by Harold Friend
Bernie Williams' baseball career ended under circumstances that seemed mysterious to some individuals, but not to those who know him. Bernie Williams has basic values he will always honor. His parents taught him to treat others the way he wanted to be treated, and all Bernie asks is that others provide him the same respect he gives them.
Bernie Does Not Reveal His Feelings
Bernie Williams has never felt completely at ease with other people and never reveals his feelings easily, if at all. As a child growing up in Puerto Rico, he was always quiet. "I was always afraid of rejection." He learned to play the guitar at his parents' home -- on his own. He is at ease only when he is playing the guitar and friends -- it used to be his teammates -- gather around to listen and sometimes sing. Bernie never sings. He never initiates a conversation, but David Cone once said, "You can approach him with a topic that interests him and he'll surprise you."
Star Money for a Non-Star Player?
Bernie had his first good season with the Yankees in 1995, when he hit .307 with 18 home runs. The next season, he batted .305 with 29 home runs and 102 RBIs as the Yankees won the World Championship. In 1998, Bernie won the American League batting title with a .339 average. He became a free agent after the World Series, but months earlier, Bernie had turned down a $37.5 million, five year deal. Yankees' general manager Bob Watson commented that "This is star money for a non-star player." It was hurtful, especially to someone who wanted others to respect him as he respected them. On November 23, the Red Sox offered a seven year contract for $91.5 million, which dwarfed the Yankees offer of $60 million for five years.
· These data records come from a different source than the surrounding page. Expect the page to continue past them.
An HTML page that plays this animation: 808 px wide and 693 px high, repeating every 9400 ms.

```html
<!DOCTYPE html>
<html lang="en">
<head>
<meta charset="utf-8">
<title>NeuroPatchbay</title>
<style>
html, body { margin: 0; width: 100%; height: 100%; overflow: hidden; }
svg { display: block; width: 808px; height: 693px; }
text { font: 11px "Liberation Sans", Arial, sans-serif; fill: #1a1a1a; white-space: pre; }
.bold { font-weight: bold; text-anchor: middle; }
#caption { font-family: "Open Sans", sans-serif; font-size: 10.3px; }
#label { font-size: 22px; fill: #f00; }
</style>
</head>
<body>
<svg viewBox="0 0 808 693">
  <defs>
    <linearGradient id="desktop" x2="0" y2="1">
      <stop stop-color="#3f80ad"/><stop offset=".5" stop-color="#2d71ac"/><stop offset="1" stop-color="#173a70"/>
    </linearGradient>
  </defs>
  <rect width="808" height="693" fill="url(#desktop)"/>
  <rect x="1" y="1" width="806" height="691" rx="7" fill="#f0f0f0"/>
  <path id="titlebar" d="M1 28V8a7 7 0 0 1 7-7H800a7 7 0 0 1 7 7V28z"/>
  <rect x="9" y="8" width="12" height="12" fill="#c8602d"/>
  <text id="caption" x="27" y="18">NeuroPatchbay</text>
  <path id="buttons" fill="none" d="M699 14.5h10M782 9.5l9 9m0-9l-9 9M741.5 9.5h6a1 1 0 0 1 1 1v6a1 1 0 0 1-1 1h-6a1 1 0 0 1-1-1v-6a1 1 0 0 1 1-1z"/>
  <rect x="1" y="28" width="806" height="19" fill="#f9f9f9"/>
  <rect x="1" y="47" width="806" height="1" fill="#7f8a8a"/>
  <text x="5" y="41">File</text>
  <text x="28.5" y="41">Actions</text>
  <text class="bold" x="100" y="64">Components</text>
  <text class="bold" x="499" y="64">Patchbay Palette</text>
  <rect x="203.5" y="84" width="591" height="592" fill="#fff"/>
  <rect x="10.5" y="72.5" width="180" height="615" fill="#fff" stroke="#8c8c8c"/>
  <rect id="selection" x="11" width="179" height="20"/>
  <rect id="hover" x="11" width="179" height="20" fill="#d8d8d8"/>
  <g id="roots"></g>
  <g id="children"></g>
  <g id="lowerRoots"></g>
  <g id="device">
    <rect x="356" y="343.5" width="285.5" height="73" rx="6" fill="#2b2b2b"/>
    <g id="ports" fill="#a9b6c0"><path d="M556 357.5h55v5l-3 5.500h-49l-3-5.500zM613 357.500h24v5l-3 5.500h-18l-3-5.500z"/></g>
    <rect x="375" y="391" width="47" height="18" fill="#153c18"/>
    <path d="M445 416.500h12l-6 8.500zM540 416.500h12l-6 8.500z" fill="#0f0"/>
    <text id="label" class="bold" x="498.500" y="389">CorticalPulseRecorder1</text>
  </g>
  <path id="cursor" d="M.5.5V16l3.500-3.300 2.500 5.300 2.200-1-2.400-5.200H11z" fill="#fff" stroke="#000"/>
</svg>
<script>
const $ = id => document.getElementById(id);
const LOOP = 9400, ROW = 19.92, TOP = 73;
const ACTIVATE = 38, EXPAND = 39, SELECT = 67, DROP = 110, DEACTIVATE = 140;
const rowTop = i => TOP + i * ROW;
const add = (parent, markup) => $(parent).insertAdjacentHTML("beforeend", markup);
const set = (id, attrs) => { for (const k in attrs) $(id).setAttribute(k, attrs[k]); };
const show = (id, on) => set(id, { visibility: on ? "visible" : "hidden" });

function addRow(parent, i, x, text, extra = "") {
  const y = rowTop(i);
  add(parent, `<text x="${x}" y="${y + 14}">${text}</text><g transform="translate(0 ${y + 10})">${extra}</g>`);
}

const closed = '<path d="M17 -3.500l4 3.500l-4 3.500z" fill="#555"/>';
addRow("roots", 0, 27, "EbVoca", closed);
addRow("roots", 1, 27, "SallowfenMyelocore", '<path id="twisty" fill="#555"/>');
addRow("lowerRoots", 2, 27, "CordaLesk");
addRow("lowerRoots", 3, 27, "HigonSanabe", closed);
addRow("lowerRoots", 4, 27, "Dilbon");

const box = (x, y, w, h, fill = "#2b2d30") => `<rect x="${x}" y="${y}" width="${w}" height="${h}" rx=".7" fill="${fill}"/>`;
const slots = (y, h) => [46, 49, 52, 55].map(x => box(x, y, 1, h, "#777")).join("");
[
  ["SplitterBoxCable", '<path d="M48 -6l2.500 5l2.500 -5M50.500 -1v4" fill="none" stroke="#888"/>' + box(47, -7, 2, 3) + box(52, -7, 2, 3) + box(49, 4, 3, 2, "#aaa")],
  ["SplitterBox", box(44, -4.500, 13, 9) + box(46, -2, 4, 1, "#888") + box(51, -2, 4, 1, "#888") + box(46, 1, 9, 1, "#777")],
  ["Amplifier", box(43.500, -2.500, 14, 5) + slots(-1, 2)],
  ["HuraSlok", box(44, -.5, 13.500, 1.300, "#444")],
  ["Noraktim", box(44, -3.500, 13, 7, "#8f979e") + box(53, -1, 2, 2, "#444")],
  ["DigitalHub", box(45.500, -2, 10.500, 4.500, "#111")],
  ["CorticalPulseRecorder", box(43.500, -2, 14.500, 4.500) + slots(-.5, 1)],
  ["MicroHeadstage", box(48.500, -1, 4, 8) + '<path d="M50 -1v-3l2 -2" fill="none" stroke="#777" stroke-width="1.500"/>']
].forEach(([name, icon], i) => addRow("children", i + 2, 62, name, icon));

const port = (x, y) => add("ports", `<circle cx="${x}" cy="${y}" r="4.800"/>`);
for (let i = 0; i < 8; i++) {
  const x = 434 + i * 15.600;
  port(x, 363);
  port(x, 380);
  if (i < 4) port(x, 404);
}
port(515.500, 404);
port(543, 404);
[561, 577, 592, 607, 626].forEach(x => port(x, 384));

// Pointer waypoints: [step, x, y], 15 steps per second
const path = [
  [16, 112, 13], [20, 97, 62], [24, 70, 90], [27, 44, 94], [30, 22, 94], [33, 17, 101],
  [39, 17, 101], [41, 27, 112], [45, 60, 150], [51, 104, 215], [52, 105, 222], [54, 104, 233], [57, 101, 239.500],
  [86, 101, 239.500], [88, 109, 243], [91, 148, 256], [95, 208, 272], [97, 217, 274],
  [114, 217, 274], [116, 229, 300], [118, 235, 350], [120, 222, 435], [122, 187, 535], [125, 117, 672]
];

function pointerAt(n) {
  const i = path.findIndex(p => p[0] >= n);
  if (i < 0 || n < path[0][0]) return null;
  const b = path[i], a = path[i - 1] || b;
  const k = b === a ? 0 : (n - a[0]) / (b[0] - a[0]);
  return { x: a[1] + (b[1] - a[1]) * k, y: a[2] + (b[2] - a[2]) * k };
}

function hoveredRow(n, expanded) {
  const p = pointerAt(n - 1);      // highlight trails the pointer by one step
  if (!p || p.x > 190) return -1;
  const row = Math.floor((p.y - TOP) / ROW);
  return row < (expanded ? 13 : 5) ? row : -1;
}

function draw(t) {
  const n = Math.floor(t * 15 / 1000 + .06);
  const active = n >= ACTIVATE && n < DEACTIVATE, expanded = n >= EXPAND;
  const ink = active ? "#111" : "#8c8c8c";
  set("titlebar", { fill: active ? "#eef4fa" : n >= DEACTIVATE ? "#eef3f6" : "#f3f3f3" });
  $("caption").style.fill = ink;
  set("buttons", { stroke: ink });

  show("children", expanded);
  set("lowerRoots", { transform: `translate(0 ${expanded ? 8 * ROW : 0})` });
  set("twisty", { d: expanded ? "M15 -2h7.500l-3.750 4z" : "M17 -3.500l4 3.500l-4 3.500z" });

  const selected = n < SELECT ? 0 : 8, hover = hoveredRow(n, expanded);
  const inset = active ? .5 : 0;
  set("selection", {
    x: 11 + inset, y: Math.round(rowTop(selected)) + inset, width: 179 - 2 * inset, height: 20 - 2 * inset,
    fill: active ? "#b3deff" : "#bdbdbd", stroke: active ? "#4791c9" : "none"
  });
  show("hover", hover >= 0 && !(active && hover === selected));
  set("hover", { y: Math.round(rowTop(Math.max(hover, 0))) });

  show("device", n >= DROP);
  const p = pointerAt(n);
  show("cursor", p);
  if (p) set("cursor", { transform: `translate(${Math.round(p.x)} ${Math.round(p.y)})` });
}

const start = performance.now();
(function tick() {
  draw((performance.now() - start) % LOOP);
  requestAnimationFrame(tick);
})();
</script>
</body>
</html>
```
Bernie Wanted to Remain a Yankee
Boston has a long baseball tradition and the contract the Red Sox offered was more than generous, but for Bernie, it would be difficult to sign with them because Bernie was a Yankee. He acknowledged that he could have played at Fenway Park, but it was something that he didn't want to do. Bernie wanted the Yankees to respect him, to pay him competitively, and to validate him as a star player.
A Pivotal Meeting
Scott Boras, Bernie's agent, arranged a meeting with George Steinbrenner late in the afternoon on November 24. Bernie told the Yankees how he felt. He told them how much it meant to him to play for the Yankees and to be a part of the Yankee tradition. After the meeting, Steinbrenner told reporters, "I understood this was a young man who truly wanted to remain a Yankee, and he didn't like the idea of going to another team." But these are the Yankees and this was George Steinbrenner.
Joe Torre Wanted Albert Belle
Late on the night of November 24, the Yankees offered Albert Belle a five year, $60 million contract. Manager Joe Torre had lobbied hard to get the temperamental slugger. Steinbrenner approved the deal. It seemed Bernie was gone, but at the last minute, Belle backed out to sign with Baltimore. Faced with the Orioles getting Belle and the Red Sox getting Bernie, the Yankees offered Bernie $89.7 million for seven years. Bernie became the highest paid Yankee of all time.
What the Yankees Should Have Done
Not signing Bernie was the right baseball move, but the Yankees disrespected Bernie. He said he would not play for another team, which he has proven. The Yankees should have never offered Bernie a minor league contract. They should have offered him a position in the organization. But the Yankees have proven that they, unlike Bernie, no longer respect loyalty. How much Lou Gehrig's team has changed.
Olney, Buster. "Bernie Williams, Baseball's Shyest Superstar." New York Times. 15 July 1999, p.D1.